Task brief: Each entry must be printed again without a single change.

*** Extracted material ***

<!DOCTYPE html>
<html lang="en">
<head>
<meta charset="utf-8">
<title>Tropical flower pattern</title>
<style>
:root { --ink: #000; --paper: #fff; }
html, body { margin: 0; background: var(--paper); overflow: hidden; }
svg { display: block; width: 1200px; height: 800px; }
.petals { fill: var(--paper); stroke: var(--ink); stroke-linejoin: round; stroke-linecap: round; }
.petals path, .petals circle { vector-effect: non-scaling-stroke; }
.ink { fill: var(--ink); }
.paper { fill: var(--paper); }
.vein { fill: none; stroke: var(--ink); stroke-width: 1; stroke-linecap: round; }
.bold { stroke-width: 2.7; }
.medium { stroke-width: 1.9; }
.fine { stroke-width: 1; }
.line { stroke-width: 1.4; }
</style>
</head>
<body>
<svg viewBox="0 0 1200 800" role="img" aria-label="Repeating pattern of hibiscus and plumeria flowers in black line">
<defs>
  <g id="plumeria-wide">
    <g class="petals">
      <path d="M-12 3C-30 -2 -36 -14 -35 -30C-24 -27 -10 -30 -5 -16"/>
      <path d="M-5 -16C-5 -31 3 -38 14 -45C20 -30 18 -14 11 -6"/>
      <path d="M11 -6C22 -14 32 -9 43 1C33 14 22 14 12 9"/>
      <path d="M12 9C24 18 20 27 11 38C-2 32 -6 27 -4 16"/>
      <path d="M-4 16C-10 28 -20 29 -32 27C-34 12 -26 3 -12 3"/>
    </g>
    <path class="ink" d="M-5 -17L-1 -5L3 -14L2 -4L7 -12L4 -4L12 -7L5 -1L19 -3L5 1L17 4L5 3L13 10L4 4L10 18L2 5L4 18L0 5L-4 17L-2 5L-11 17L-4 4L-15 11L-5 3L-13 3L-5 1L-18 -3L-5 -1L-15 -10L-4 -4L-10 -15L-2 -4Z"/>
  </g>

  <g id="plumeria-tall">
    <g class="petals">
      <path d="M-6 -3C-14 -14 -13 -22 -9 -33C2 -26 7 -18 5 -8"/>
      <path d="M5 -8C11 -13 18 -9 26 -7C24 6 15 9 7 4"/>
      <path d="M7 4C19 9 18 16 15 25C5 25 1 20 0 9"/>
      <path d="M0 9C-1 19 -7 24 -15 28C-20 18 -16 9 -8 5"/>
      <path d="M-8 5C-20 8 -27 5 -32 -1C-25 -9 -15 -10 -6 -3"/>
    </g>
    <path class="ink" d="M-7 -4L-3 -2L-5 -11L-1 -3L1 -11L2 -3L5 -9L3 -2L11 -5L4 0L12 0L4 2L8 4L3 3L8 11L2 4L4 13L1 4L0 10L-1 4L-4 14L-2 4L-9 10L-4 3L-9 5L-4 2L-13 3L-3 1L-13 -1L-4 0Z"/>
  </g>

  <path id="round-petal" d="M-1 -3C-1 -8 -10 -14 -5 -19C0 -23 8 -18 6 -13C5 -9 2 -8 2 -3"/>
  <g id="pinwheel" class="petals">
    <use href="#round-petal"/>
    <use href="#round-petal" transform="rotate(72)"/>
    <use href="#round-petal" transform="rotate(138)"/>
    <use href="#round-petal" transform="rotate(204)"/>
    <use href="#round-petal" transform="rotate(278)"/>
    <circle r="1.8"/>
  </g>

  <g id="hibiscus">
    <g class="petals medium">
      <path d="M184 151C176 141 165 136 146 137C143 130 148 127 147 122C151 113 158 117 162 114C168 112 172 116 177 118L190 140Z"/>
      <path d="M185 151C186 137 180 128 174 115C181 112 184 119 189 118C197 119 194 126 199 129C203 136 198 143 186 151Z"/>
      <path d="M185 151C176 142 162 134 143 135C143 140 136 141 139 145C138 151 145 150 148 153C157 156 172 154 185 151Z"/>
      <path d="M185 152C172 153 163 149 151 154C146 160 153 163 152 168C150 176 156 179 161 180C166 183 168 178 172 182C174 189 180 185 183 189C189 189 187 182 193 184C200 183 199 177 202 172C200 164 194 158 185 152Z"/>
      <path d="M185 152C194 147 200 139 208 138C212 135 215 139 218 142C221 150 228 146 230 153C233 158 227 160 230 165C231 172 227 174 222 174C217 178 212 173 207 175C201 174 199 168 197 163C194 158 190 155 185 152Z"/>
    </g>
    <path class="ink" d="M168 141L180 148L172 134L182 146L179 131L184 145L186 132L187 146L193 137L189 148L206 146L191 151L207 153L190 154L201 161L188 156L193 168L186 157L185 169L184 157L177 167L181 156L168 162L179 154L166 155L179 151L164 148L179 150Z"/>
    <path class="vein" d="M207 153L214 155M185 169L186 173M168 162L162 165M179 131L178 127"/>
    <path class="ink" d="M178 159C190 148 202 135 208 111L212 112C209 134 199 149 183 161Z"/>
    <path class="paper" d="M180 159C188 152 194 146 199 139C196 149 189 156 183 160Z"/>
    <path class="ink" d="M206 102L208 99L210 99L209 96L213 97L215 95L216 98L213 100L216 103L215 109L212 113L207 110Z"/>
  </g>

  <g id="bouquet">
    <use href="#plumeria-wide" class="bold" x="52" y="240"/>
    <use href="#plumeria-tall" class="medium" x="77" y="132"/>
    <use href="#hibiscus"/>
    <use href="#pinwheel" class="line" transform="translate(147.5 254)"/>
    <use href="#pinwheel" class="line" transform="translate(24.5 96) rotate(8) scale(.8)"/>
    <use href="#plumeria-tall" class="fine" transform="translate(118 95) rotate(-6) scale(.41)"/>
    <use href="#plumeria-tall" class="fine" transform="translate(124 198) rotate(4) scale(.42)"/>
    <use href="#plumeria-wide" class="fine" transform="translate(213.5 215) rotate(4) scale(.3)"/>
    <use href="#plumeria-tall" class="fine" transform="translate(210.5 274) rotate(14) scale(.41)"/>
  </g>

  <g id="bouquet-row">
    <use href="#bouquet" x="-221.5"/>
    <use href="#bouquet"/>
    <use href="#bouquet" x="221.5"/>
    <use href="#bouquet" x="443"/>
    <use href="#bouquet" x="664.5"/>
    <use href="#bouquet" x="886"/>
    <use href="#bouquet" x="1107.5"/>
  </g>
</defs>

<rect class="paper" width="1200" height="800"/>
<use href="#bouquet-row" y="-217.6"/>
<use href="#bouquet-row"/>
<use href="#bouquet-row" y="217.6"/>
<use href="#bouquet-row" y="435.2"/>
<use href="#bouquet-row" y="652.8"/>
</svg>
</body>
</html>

*** End of Extracted material ***

Exercise answer:
<!DOCTYPE html>
<html lang="en">
<head>
<meta charset="utf-8">
<title>Tropical flower pattern</title>
<style>
:root { --ink: #000; --paper: #fff; }
html, body { margin: 0; background: var(--paper); overflow: hidden; }
svg { display: block; width: 1200px; height: 800px; }
.petals { fill: var(--paper); stroke: var(--ink); stroke-linejoin: round; stroke-linecap: round; }
.petals path, .petals circle { vector-effect: non-scaling-stroke; }
.ink { fill: var(--ink); }
.paper { fill: var(--paper); }
.vein { fill: none; stroke: var(--ink); stroke-width: 1; stroke-linecap: round; }
.bold { stroke-width: 2.7; }
.medium { stroke-width: 1.9; }
.fine { stroke-width: 1; }
.line { stroke-width: 1.4; }
</style>
</head>
<body>
<svg viewBox="0 0 1200 800" role="img" aria-label="Repeating pattern of hibiscus and plumeria flowers in black line">
<defs>
  <g id="plumeria-wide">
    <g class="petals">
      <path d="M-12 3C-30 -2 -36 -14 -35 -30C-24 -27 -10 -30 -5 -16"/>
      <path d="M-5 -16C-5 -31 3 -38 14 -45C20 -30 18 -14 11 -6"/>
      <path d="M11 -6C22 -14 32 -9 43 1C33 14 22 14 12 9"/>
      <path d="M12 9C24 18 20 27 11 38C-2 32 -6 27 -4 16"/>
      <path d="M-4 16C-10 28 -20 29 -32 27C-34 12 -26 3 -12 3"/>
    </g>
    <path class="ink" d="M-5 -17L-1 -5L3 -14L2 -4L7 -12L4 -4L12 -7L5 -1L19 -3L5 1L17 4L5 3L13 10L4 4L10 18L2 5L4 18L0 5L-4 17L-2 5L-11 17L-4 4L-15 11L-5 3L-13 3L-5 1L-18 -3L-5 -1L-15 -10L-4 -4L-10 -15L-2 -4Z"/>
  </g>

  <g id="plumeria-tall">
    <g class="petals">
      <path d="M-6 -3C-14 -14 -13 -22 -9 -33C2 -26 7 -18 5 -8"/>
      <path d="M5 -8C11 -13 18 -9 26 -7C24 6 15 9 7 4"/>
      <path d="M7 4C19 9 18 16 15 25C5 25 1 20 0 9"/>
      <path d="M0 9C-1 19 -7 24 -15 28C-20 18 -16 9 -8 5"/>
      <path d="M-8 5C-20 8 -27 5 -32 -1C-25 -9 -15 -10 -6 -3"/>
    </g>
    <path class="ink" d="M-7 -4L-3 -2L-5 -11L-1 -3L1 -11L2 -3L5 -9L3 -2L11 -5L4 0L12 0L4 2L8 4L3 3L8 11L2 4L4 13L1 4L0 10L-1 4L-4 14L-2 4L-9 10L-4 3L-9 5L-4 2L-13 3L-3 1L-13 -1L-4 0Z"/>
  </g>

  <path id="round-petal" d="M-1 -3C-1 -8 -10 -14 -5 -19C0 -23 8 -18 6 -13C5 -9 2 -8 2 -3"/>
  <g id="pinwheel" class="petals">
    <use href="#round-petal"/>
    <use href="#round-petal" transform="rotate(72)"/>
    <use href="#round-petal" transform="rotate(138)"/>
    <use href="#round-petal" transform="rotate(204)"/>
    <use href="#round-petal" transform="rotate(278)"/>
    <circle r="1.8"/>
  </g>

  <g id="hibiscus">
    <g class="petals medium">
      <path d="M184 151C176 141 165 136 146 137C143 130 148 127 147 122C151 113 158 117 162 114C168 112 172 116 177 118L190 140Z"/>
      <path d="M185 151C186 137 180 128 174 115C181 112 184 119 189 118C197 119 194 126 199 129C203 136 198 143 186 151Z"/>
      <path d="M185 151C176 142 162 134 143 135C143 140 136 141 139 145C138 151 145 150 148 153C157 156 172 154 185 151Z"/>
      <path d="M185 152C172 153 163 149 151 154C146 160 153 163 152 168C150 176 156 179 161 180C166 183 168 178 172 182C174 189 180 185 183 189C189 189 187 182 193 184C200 183 199 177 202 172C200 164 194 158 185 152Z"/>
      <path d="M185 152C194 147 200 139 208 138C212 135 215 139 218 142C221 150 228 146 230 153C233 158 227 160 230 165C231 172 227 174 222 174C217 178 212 173 207 175C201 174 199 168 197 163C194 158 190 155 185 152Z"/>
    </g>
    <path class="ink" d="M168 141L180 148L172 134L182 146L179 131L184 145L186 132L187 146L193 137L189 148L206 146L191 151L207 153L190 154L201 161L188 156L193 168L186 157L185 169L184 157L177 167L181 156L168 162L179 154L166 155L179 151L164 148L179 150Z"/>
    <path class="vein" d="M207 153L214 155M185 169L186 173M168 162L162 165M179 131L178 127"/>
    <path class="ink" d="M178 159C190 148 202 135 208 111L212 112C209 134 199 149 183 161Z"/>
    <path class="paper" d="M180 159C188 152 194 146 199 139C196 149 189 156 183 160Z"/>
    <path class="ink" d="M206 102L208 99L210 99L209 96L213 97L215 95L216 98L213 100L216 103L215 109L212 113L207 110Z"/>
  </g>

  <g id="bouquet">
    <use href="#plumeria-wide" class="bold" x="52" y="240"/>
    <use href="#plumeria-tall" class="medium" x="77" y="132"/>
    <use href="#hibiscus"/>
    <use href="#pinwheel" class="line" transform="translate(147.5 254)"/>
    <use href="#pinwheel" class="line" transform="translate(24.5 96) rotate(8) scale(.8)"/>
    <use href="#plumeria-tall" class="fine" transform="translate(118 95) rotate(-6) scale(.41)"/>
    <use href="#plumeria-tall" class="fine" transform="translate(124 198) rotate(4) scale(.42)"/>
    <use href="#plumeria-wide" class="fine" transform="translate(213.5 215) rotate(4) scale(.3)"/>
    <use href="#plumeria-tall" class="fine" transform="translate(210.5 274) rotate(14) scale(.41)"/>
  </g>

  <g id="bouquet-row">
    <use href="#bouquet" x="-221.5"/>
    <use href="#bouquet"/>
    <use href="#bouquet" x="221.5"/>
    <use href="#bouquet" x="443"/>
    <use href="#bouquet" x="664.5"/>
    <use href="#bouquet" x="886"/>
    <use href="#bouquet" x="1107.5"/>
  </g>
</defs>

<rect class="paper" width="1200" height="800"/>
<use href="#bouquet-row" y="-217.6"/>
<use href="#bouquet-row"/>
<use href="#bouquet-row" y="217.6"/>
<use href="#bouquet-row" y="435.2"/>
<use href="#bouquet-row" y="652.8"/>
</svg>
</body>
</html>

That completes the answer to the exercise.